you can enter you own new fair name https://www.surveymonkey.com/r/DCFNameInput?fbclid=IwAR0f22LWNFsCp2-bjelvofX_cnOz7unTLJXLvElDbSWt__hm4qcoQ6rdTm4

Twitter Storm https://twitter.com/cityofws/status/1121076727931863040?s=21
ex - I'm not going to live with you through one more fishing season!”

me -There's a season?

Woolly Bugger

QuoteArlington County is one step closer to renaming Jefferson Davis Highway.

The Arlington County Board voted 5-0 late Thursday night to formally request the name change to Richmond Highway.
Virginia's Commonwealth Transportation Board will make the final decision in the coming months. If approved, the name would be changed no later than October.


https://wamu.org/story/19/04/26/arlington-county-votes-to-remove-confederate-presidents-name-from-highway/
ex - I'm not going to live with you through one more fishing season!”

me -There's a season?

Woolly Bugger

ex - I'm not going to live with you through one more fishing season!”

me -There's a season?


Woolly Bugger

ex - I'm not going to live with you through one more fishing season!”

me -There's a season?

Woolly Bugger

April 30, 2019, 07:11:34 am #342 Last Edit: April 30, 2019, 11:24:05 am by Woolly Bugger
 Virginia judge rules Charlottesville confederate statues are war monuments protected by state law
http://via.wghp.com/uhJyP


QuoteIn his nine page ruling, Moore cites the fact that both Robert E. Lee and Stonewall Jackson are depicted in their military uniforms and on horses associated with their time in the Civil War.
"I believe that defendants have confused or conflated 1) what the statues are with 2) the intentions or motivations of some involved in erecting them, or the impact that they might have on some people and how they might make some people feel," Moore writes. "But that does not change what they are."

http://www.nbc12.com/2019/04/29/judges-rules-confederate-statues-are-war-monuments/
ex - I'm not going to live with you through one more fishing season!”

me -There's a season?

Woolly Bugger

ex - I'm not going to live with you through one more fishing season!”

me -There's a season?

Woolly Bugger


A New Civil War Museum Speaks Truths in the Former Capital of the Confederacy


QuoteAt the terminus of five railroads, Richmond, Virginia was more than just the nominal capital of the Confederate States of America. The city's factories supplied the Confederacy with food, munitions, and cannons. After the war, its historians, writers, and sculptors manufactured "heroes" of the Confederacy as men who treated enslaved people with paternalistic affection, fighting for just causes and states' rights.

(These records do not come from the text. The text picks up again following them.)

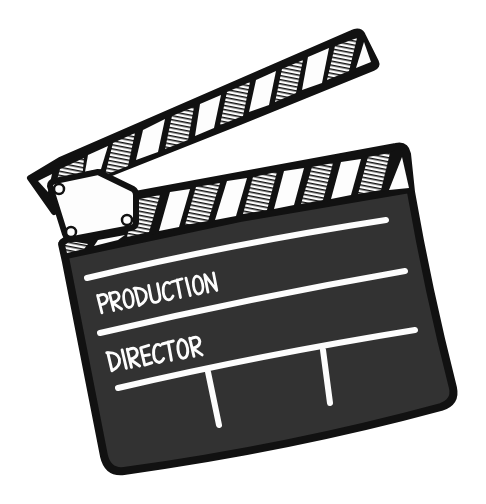
<!DOCTYPE html>
<html lang="en">
<head>
<meta charset="utf-8">
<title>Clapperboard</title>
<style>
:root { --paper: #fff; --ink: #111; --slate: #323232; --chalk: #fdfdfd; }
html, body { margin: 0; background: var(--paper); overflow: hidden; }
svg { display: block; width: 486px; height: 504px; }
.ink { fill: var(--ink); stroke: var(--ink); stroke-width: 6; stroke-linejoin: round; }
.slate { fill: var(--slate); stroke: var(--ink); stroke-width: 8; stroke-linejoin: round; }
.white { fill: var(--chalk); }
.hatched { fill: url(#hatch); }
.plate { fill: var(--chalk); stroke: var(--ink); stroke-width: 6; stroke-linejoin: round; }
.rivet { fill: var(--chalk); stroke: var(--ink); stroke-width: 2.5; }
.rules { fill: none; stroke: var(--chalk); stroke-width: 6; stroke-linecap: round; }
.lettering { fill: none; stroke: var(--chalk); stroke-width: 2.8; stroke-linecap: round; stroke-linejoin: round; }
</style>
</head>
<body>
<svg viewBox="0 0 486 504" role="img" aria-label="Hand-drawn clapperboard with fields for production and director">
  <defs>
    <pattern id="hatch" width="20" height="4" patternUnits="userSpaceOnUse" patternTransform="rotate(11)">
      <rect width="20" height="4" fill="#fdfdfd"/>
      <rect width="20" height="1.5" fill="#111"/>
    </pattern>
    <path id="P" d="M0-18L1 0M0-17Q9-20 9-13Q8-8 1-8"/>
    <path id="R" d="M0-18L1 0M0-17Q9-20 9-13Q8-8 1-8L9 0"/>
    <path id="O" d="M5-18C-1-18-2 0 4 0C11 0 11-18 4-18"/>
    <path id="D" d="M0-18L1 0Q10-3 10-10Q9-17-1-18"/>
    <path id="U" d="M0-18V-6Q0 0 4 0Q9 0 9-6V-18"/>
    <path id="C" d="M8-16Q4-20 1-13Q-2-2 4 0Q7 0 9-3"/>
    <path id="T" d="M-1-17L10-18M5-18V0"/>
    <path id="I" d="M0-18L1 0"/>
    <path id="N" d="M0 0V-18L9 0V-18"/>
    <path id="E" d="M8-18L0-17L1 0L8-1M1-9H7"/>
  </defs>

  <g id="clap-arm">
    <path class="ink" d="M30 178L60 160L352 33Q360 29 363 36L376 62Q378 66 373 68L240 122L104 176L54 212Z"/>
    <g class="white">
      <path d="M38 181L52 174L48 192Z"/>
      <path d="M88 155L108 146L101 169L85 172Z"/>
      <path d="M143 130L165 119L158 152L136 160Z"/>
      <path d="M200 104L221 95L214 128L195 136Z"/>
      <path d="M256 80L276 71L269 105L249 112Z"/>
      <path d="M308 57L329 48L322 83L302 90Z"/>
      <path d="M364 42L371 62L356 68Z"/>
    </g>
    <g class="hatched">
      <path d="M60 169L84 158L82 180L56 184Z"/>
      <path d="M113 143L135 133L128 166L105 175Z"/>
      <path d="M172 116L194 107L188 140L165 149Z"/>
      <path d="M227 92L250 82L243 116L220 125Z"/>
      <path d="M282 69L303 60L296 93L275 102Z"/>
      <path d="M335 46L357 38L349 71L327 80Z"/>
    </g>
  </g>

  <g id="board">
    <path class="slate" d="M62 244L66 262L104 456Q108 473 124 471Q290 448 441 407Q456 402 453 388Q428 290 411 192L407 154Q405 145 396 147L130 196Z"/>
    <path class="ink" d="M62 242L130 196L398 147Q405 146 406 154L410 190L240 219L66 256Z"/>
    <g class="white">
      <path d="M98 240L125 235L118 240L94 246Z"/>
      <path d="M170 192L190 189L179 227L159 231Z"/>
      <path d="M227 181L247 178L236 216L215 220Z"/>
      <path d="M284 171L304 168L294 205L274 209Z"/>
      <path d="M341 162L361 159L351 195L331 199Z"/>
      <path d="M402 157L409 188L389 190Z"/>
    </g>
    <g class="hatched">
      <path d="M65 245L70 241L88 244L84 249L67 253Z"/>
      <path d="M135 200L160 195L149 232L127 237Z"/>
      <path d="M196 187L220 183L208 221L185 225Z"/>
      <path d="M253 177L277 172L267 210L243 214Z"/>
      <path d="M312 167L333 163L323 200L301 204Z"/>
      <path d="M368 157L390 153L381 190L358 194Z"/>
    </g>
  </g>

  <g id="hinge">
    <path class="plate" d="M50 186Q50 182 55 181L98 172L133 189Q136 191 136 195V222Q136 227 131 228L73 239Q67 240 65 234Z"/>
    <circle class="rivet" cx="59" cy="189" r="5"/>
    <circle class="rivet" cx="71" cy="232" r="5"/>
    <circle class="rivet" cx="127" cy="220" r="5"/>
  </g>

  <g id="field-rules" class="rules">
    <path d="M87 278Q230 244 386 220"/>
    <path d="M100 333Q250 298 405 271"/>
    <path d="M118 388Q260 355 415 330"/>
    <path d="M208 372L219 425"/>
    <path d="M323 350L330 403"/>
  </g>

  <g class="lettering" role="img" aria-label="PRODUCTION" transform="translate(101 313) rotate(-11)">
    <use href="#P"/><use href="#R" x="12"/><use href="#O" x="25"/><use href="#D" x="38"/><use href="#U" x="52"/>
    <use href="#C" x="65"/><use href="#T" x="76"/><use href="#I" x="90"/><use href="#O" x="96"/><use href="#N" x="109"/>
  </g>
  <g class="lettering" role="img" aria-label="DIRECTOR" transform="translate(111 371) rotate(-10) scale(1.04)">
    <use href="#D"/><use href="#I" x="14"/><use href="#R" x="19"/><use href="#E" x="32"/>
    <use href="#C" x="43"/><use href="#T" x="54"/><use href="#O" x="67"/><use href="#R" x="80"/>
  </g>
</svg>
</body>
</html>
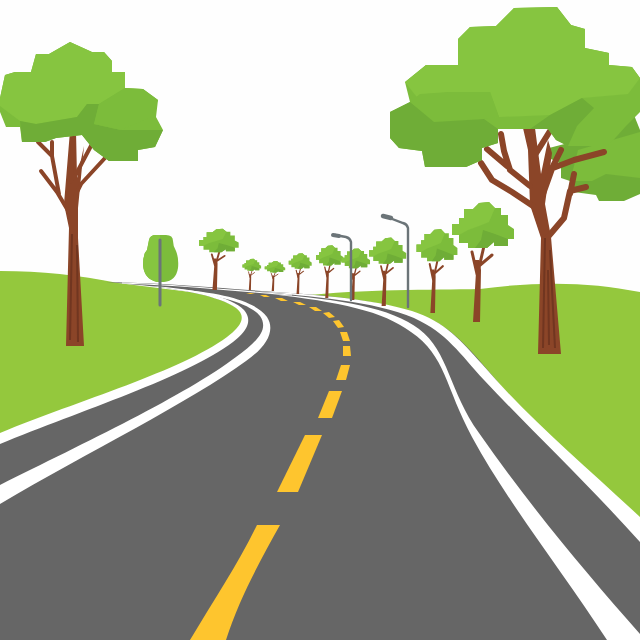
<!DOCTYPE html>
<html lang="en">
<head>
<meta charset="utf-8">
<title>Winding road with trees</title>
<style>
:root{--sky:#fefefe;--grass:#94c83d;--asphalt:#666;--line:#fff;--dash:#fec52e;--leaf:#7cbc3b;--leaf-light:#86c540;--leaf-dark:#6fad37;--bark:#8b4528;--bark-dark:#713620;--steel:#6b7478}
html,body{margin:0;background:var(--sky);overflow:hidden}
svg{display:block;width:640px;height:640px}
.grass{fill:var(--grass)}
.asphalt{fill:var(--asphalt)}
.line{fill:var(--line)}
.dash{fill:var(--dash)}
.leaf{fill:var(--leaf)}
.light{fill:var(--leaf-light)}
.dark{fill:var(--leaf-dark)}
.bark{fill:var(--bark)}
.branch{fill:none;stroke:var(--bark);stroke-linecap:round;stroke-linejoin:round}
.grain{fill:none;stroke:var(--bark-dark);stroke-width:2}
.steel{fill:none;stroke:var(--steel);stroke-width:2.4;stroke-linecap:round}
</style>
</head>
<body>
<svg viewBox="0 0 640 640" role="img" aria-label="A grey road curving between green hills lined with trees and street lamps">
<defs>
<g id="roadside-tree">
<path class="bark" d="M-4 0L-1-50L-3-62L2-62L4-52L3 0Z"/>
<path class="branch" stroke-width="3" d="M0-48L-5-70M1-50L7-76M2-56L15-67"/>
<path class="leaf" d="M-18-104H-13V-113H-4L2-119L12-120L18-114H24V-107H31V-97L37-93V-83H31V-76H17V-80L10-74H-9V-79H-18V-87H-25V-98H-18Z"/>
<path class="light" d="M-18-104H-13V-113H-4L2-119L12-120L18-114L12-100L2-96L-9-92L-18-87H-25V-98H-18Z"/>
<path class="dark" d="M6-92L18-88L31-83V-76H17V-80L10-74H-2L4-82Z"/>
</g>
</defs>

<g id="hills" class="grass">
<path d="M0 271C42 271 78 275 118 283L255 300V350L0 450Z"/>
<path d="M300 296C365 289 430 290 480 289C540 281 590 282 640 292V560L420 330Z"/>
</g>

<g id="road">
<path class="asphalt" d="M106 282C170 283 230 289 290 293C350 297 400 304 436 322C465 338 484 368 520 407L640 525V640H0V438C80 406 185 372 232 337C248 324 248 314 232 305C205 291 155 286 106 282Z"/>
<path class="line" d="M150 286C198 289 231 297 244 310C253 321 247 331 233 342C187 377 80 411 0 444V433C80 400 181 371 227 337C243 325 246 316 236 308C219 296 183 290 150 286Z"/>
<path class="line" d="M175 289C224 293 255 301 267 317C276 331 266 347 246 361C190 402 88 452 0 504V485C84 443 186 395 236 357C258 341 269 329 260 316C248 302 219 296 175 289Z"/>
<path class="line" d="M250 291C308 293 374 299 412 311C446 322 461 341 482 364C527 417 583 464 640 517V542C588 484 530 429 484 380C460 354 447 333 414 318C374 301 308 296 250 291Z"/>
<path class="line" d="M270 294C340 299 392 308 419 329C449 352 449 391 479 433C532 509 588 575 640 634V640H607C560 568 506 500 472 437C445 387 446 356 411 332C383 311 340 302 270 294Z"/>
<path fill="none" stroke="#fff" stroke-width="1.2" d="M122 283C185 285 236 291 292 295"/>
</g>

<g id="centre-dashes" class="dash">
<path d="M257 525H280C260 561 239 599 226 640H190C214 600 238 564 257 525Z"/>
<path d="M305 435H322L298 492H277Z"/>
<path d="M329 391H342L332 418H318Z"/>
<path d="M341 365H350L346 380H336Z"/>
<path d="M343 346H350L351 356H343Z"/>
<path d="M340 332H347L350 341H343Z"/>
<path d="M333 321L339 320L344 327L338 328Z"/>
<path d="M323 313L329 312L335 317L329 318Z"/>
<path d="M309 307L316 307L322 311L315 311Z"/>
<path d="M293 302L300 302L306 305L299 305Z"/>
<path d="M275 298L282 298L288 301L281 301Z"/>
<path d="M260 295L266 295L270 297L264 297Z"/>
<path d="M246 293H251L255 294H250Z"/>
</g>

<g id="distant-trees">
<use href="#roadside-tree" transform="translate(215 290) scale(.64 .51)"/>
<use href="#roadside-tree" transform="translate(250 290) scale(.3 .26)"/>
<use href="#roadside-tree" transform="translate(273 291) scale(.33 .25)"/>
<use href="#roadside-tree" transform="translate(298 294) scale(.37 .34)"/>
<use href="#roadside-tree" transform="translate(327 298) scale(.44 .44)"/>
<use href="#roadside-tree" transform="translate(353 300) scale(.46 .43)"/>
</g>

<g id="street-lamps" class="steel">
<path d="M351 300V242Q350 238 346 237L335 235"/>
<path stroke-width="4" d="M333 235L339 236"/>
<path d="M408 307V228Q407 224 403 223L387 217"/>
<path stroke-width="4.5" d="M383 216L391 218"/>
</g>

<g id="near-trees">
<use href="#roadside-tree" transform="translate(384 306) scale(.6 .57)"/>
<use href="#roadside-tree" transform="translate(433 313) scale(.66 .7)"/>
<use href="#roadside-tree" transform="translate(477 322)"/>
</g>

<g id="round-tree">
<path class="leaf" d="M149 240Q150 235 156 235H166Q173 235 173 241Q173 246 176 251Q179 258 178 268Q176 281 164 282H157Q144 279 143 265Q143 254 147 250Z"/>
<path class="light" d="M149 240Q150 235 156 235H160V282H157Q144 279 143 265Q143 254 147 250Z"/>
<path class="steel" stroke-linecap="butt" style="stroke-width:3" d="M160 240V305"/>
</g>

<g id="left-tree">
<path class="bark" d="M66 346L69 228L64 204L70 131H76L77 178L84 146L78 208L78 238L84 346Z"/>
<path class="branch" stroke-width="4" d="M70 214L57 192L41 171M59 194L52 156L38 142M52 156V142M75 196L81 184L105 158M74 178L92 144M71 182L73 134"/>
<path class="grain" d="M72 234L70 340M77 245L78 342"/>
<path class="leaf" d="M36 54H49L70 42L92 52H104L112 61V72H125V88L143 89L158 100L156 117L163 130L155 147L138 150V161H109L94 150L82 135L56 138L45 142H22L20 127H6L0 112V98L5 75L15 72H31Z"/>
<path class="light" d="M36 54H49L70 42L92 52H104L112 61V72H125V88L99 104L87 104L77 117L36 124L20 121L0 106V98L5 75L15 72H31Z"/>
<path class="dark" d="M20 121L36 124L77 117L87 104L99 104L94 124L121 130L163 130L155 147L138 150V161H109L94 150L82 135L56 138L45 142H22Z"/>
<path class="leaf" d="M99 104L125 88L143 89L158 100L150 118L121 130L94 124Z"/>
</g>

<g id="right-tree">
<path class="dark" d="M549 148L580 140L628 100L640 130V194L624 201H599L596 195L574 192L570 181L561 178V164L549 158Z"/>
<path class="leaf" d="M578 150L640 132V178L606 174L592 181L570 181L574 166Z"/>
<path class="bark" d="M538 354L541 238L530 205L528 150L523 128H535L541 174L548 140L552 153L545 204L551 237L561 354Z"/>
<path class="branch" stroke-width="6" d="M536 208L512 192L492 180L481 163M530 186L510 170L504 151L501 134M507 166L487 149M543 194L553 166L561 150M535 155L550 131M553 168L574 160L604 152M547 238L564 218L570 191L586 187M570 194L574 174"/>
<path class="grain" d="M545 238L543 348M550 250L555 348M548 270L549 345"/>
<path class="leaf" d="M458 39L470 27L496 26L514 8L557 7L571 25L585 29V48L609 53V65L632 67L640 78V112L626 126L608 146L568 146L556 140L548 129H498V143L482 148V160L466 167H425L422 151L399 148L390 138V112L410 102L405 82L426 65H458Z"/>
<path class="light" d="M458 39L470 27L496 26L514 8L557 7L571 25L585 29V48L609 53V65L632 67L640 78L628 94L582 98L550 115L499 117L490 92L448 92L420 101L405 82L426 65H458Z"/>
<path class="dark" d="M390 112L410 102L434 120L484 119L498 129V143L482 148V160L466 167H425L422 151L399 148L390 138Z"/>
<path class="leaf" d="M410 102L420 94L448 92L490 92L499 117L484 119L434 122Z"/>
<path class="dark" d="M550 115L582 98L594 108L577 126L568 146L556 140L548 129H530Z"/>
</g>
</svg>
</body>
</html>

Richmond, once the second-largest market for enslaved people and the capital of a state where more than half of all Civil War battles were fought, would, in peacetime, metamorphose into the site of a prolonged, contested engagement for the very memory of the war. The myths garlanding Confederate figures like Jefferson Davis and Robert E. Lee, who made Richmond their home for relatively brief spells of time, have long outshone the stories of generations of Richmonders who have lived in the contradictions of the city of the Lost Cause.

It's with some fitting justice, then, that a museum opening this weekend in what was once the industrial heart of Richmond sits at the center of the nation's modern-day struggles to understand the impact and devastation wrought by the Civil War.

Read more: https://www.smithsonianmag.com/history/civil-war-museum-speaks-truths-former-capital-of-confederacy-180972085/#jW3sHpqBwcq7gZQo.99


ex - I'm not going to live with you through one more fishing season!”

me -There's a season?


+-Recent Topics

Powered by EzPortal